* [Prompt]:
Find and copy each line of the data that includes "border".

* [Records contained in a dataset]:
▶

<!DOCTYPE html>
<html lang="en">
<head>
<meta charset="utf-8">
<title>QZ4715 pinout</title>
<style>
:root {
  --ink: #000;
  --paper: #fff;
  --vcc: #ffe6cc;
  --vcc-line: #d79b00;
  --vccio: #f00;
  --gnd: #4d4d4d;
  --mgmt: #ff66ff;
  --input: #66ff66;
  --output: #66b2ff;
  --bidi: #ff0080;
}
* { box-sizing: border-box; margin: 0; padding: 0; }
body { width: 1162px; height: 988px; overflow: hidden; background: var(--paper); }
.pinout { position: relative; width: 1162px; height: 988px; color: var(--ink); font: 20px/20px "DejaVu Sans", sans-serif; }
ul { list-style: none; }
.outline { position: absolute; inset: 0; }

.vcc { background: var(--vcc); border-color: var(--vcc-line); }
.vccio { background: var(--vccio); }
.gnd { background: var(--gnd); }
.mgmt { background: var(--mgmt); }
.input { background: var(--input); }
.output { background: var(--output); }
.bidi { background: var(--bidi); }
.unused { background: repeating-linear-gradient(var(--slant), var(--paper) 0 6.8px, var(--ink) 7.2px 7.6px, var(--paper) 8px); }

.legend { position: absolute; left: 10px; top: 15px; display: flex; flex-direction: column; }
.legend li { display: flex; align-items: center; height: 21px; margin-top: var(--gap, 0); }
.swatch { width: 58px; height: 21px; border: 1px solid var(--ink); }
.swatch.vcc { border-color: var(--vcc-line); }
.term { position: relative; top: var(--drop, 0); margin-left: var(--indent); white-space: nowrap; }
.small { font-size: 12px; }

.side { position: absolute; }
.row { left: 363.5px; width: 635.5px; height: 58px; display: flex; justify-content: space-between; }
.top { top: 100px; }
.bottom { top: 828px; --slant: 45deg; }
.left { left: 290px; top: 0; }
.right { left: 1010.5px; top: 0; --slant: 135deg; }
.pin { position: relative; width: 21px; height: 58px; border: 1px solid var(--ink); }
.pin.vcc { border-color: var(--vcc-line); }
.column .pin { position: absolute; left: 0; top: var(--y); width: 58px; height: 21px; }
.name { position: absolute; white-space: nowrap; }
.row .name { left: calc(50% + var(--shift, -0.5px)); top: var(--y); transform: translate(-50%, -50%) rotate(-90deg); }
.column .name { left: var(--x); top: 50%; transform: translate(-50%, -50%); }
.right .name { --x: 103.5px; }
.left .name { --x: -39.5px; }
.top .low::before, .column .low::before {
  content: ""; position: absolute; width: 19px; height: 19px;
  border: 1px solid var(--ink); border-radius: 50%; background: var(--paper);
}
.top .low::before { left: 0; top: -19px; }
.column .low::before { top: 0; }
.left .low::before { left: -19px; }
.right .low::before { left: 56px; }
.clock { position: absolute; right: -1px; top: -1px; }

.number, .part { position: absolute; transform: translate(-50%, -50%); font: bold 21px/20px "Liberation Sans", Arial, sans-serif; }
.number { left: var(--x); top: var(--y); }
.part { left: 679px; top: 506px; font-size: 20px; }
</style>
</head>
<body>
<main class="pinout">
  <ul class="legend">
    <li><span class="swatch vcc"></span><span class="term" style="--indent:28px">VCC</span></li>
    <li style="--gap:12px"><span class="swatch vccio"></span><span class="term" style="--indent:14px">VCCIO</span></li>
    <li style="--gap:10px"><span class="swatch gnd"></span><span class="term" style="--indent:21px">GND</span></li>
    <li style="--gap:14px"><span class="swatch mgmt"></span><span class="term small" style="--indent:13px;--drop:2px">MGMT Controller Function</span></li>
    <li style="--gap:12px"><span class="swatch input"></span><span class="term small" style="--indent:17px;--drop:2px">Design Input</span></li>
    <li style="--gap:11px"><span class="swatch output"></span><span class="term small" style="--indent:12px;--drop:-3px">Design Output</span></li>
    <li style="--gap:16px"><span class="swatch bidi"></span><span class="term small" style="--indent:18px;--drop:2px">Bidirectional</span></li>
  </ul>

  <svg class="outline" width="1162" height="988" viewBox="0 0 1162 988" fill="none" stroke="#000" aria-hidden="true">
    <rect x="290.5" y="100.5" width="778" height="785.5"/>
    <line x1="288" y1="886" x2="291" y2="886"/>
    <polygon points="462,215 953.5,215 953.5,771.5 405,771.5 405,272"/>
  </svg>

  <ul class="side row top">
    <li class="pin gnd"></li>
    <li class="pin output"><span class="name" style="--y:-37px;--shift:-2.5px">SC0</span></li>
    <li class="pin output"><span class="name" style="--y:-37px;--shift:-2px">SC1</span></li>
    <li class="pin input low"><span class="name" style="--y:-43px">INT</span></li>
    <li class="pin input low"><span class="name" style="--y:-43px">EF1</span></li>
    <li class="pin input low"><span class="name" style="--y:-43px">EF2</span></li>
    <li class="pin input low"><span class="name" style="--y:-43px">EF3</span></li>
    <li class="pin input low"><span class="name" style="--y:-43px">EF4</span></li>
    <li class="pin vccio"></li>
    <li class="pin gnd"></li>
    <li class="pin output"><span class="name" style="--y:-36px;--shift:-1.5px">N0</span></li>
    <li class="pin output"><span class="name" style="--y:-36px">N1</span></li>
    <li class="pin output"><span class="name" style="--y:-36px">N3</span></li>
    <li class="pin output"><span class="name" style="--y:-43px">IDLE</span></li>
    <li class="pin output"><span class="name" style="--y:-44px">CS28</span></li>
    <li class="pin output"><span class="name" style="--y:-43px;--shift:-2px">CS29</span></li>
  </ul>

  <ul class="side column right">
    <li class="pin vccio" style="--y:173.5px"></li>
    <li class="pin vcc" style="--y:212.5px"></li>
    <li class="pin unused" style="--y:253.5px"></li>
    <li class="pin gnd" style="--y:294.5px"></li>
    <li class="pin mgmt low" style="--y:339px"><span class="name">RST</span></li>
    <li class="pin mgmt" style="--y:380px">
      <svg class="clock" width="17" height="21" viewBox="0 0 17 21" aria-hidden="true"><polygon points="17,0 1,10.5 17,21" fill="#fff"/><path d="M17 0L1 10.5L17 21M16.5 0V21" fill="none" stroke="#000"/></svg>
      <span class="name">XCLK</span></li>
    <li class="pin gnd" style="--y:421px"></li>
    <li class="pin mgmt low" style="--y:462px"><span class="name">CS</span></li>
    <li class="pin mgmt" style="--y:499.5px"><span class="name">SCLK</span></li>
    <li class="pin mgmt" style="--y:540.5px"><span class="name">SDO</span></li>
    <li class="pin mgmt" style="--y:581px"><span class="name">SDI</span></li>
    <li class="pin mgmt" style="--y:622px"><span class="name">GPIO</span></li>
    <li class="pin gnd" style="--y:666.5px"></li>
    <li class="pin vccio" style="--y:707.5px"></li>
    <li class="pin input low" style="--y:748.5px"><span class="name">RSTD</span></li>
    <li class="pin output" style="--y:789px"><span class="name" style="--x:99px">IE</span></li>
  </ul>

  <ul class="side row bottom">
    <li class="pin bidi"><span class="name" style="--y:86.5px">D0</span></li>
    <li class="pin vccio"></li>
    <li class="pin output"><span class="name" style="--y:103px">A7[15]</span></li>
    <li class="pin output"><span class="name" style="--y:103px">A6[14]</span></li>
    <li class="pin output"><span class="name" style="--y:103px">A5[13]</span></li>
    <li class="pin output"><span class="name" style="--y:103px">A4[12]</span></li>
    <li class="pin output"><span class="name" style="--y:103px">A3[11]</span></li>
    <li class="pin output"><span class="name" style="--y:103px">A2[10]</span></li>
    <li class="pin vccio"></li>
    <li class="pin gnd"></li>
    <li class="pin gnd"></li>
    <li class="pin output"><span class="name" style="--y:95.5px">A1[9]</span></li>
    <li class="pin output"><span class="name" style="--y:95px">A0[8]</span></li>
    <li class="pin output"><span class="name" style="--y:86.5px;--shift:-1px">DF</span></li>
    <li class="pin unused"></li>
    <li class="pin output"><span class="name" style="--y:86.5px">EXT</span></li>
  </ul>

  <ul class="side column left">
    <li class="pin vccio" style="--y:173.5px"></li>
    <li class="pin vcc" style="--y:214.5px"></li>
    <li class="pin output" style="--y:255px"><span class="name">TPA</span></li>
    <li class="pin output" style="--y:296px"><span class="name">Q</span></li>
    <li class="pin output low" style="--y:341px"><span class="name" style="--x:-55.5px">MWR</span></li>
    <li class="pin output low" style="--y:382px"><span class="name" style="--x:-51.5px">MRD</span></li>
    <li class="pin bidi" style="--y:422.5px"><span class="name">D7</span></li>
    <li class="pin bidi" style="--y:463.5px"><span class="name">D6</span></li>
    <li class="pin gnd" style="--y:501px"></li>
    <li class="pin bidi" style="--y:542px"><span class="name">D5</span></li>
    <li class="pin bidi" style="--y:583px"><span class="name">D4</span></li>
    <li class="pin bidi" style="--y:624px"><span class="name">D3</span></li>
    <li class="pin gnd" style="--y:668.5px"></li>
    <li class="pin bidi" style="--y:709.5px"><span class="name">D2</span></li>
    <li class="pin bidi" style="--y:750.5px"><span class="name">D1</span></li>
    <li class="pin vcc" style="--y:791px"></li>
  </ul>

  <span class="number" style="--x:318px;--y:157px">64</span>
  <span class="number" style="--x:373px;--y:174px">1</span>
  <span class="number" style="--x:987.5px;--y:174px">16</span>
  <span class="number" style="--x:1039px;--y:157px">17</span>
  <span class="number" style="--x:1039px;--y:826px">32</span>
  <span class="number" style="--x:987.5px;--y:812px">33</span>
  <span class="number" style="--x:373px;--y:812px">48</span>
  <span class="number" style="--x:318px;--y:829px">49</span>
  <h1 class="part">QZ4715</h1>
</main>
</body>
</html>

◀

* [Exercise output]:
* { box-sizing: border-box; margin: 0; padding: 0; }
.vcc { background: var(--vcc); border-color: var(--vcc-line); }
.swatch { width: 58px; height: 21px; border: 1px solid var(--ink); }
.swatch.vcc { border-color: var(--vcc-line); }
.pin { position: relative; width: 21px; height: 58px; border: 1px solid var(--ink); }
.pin.vcc { border-color: var(--vcc-line); }
  border: 1px solid var(--ink); border-radius: 50%; background: var(--paper);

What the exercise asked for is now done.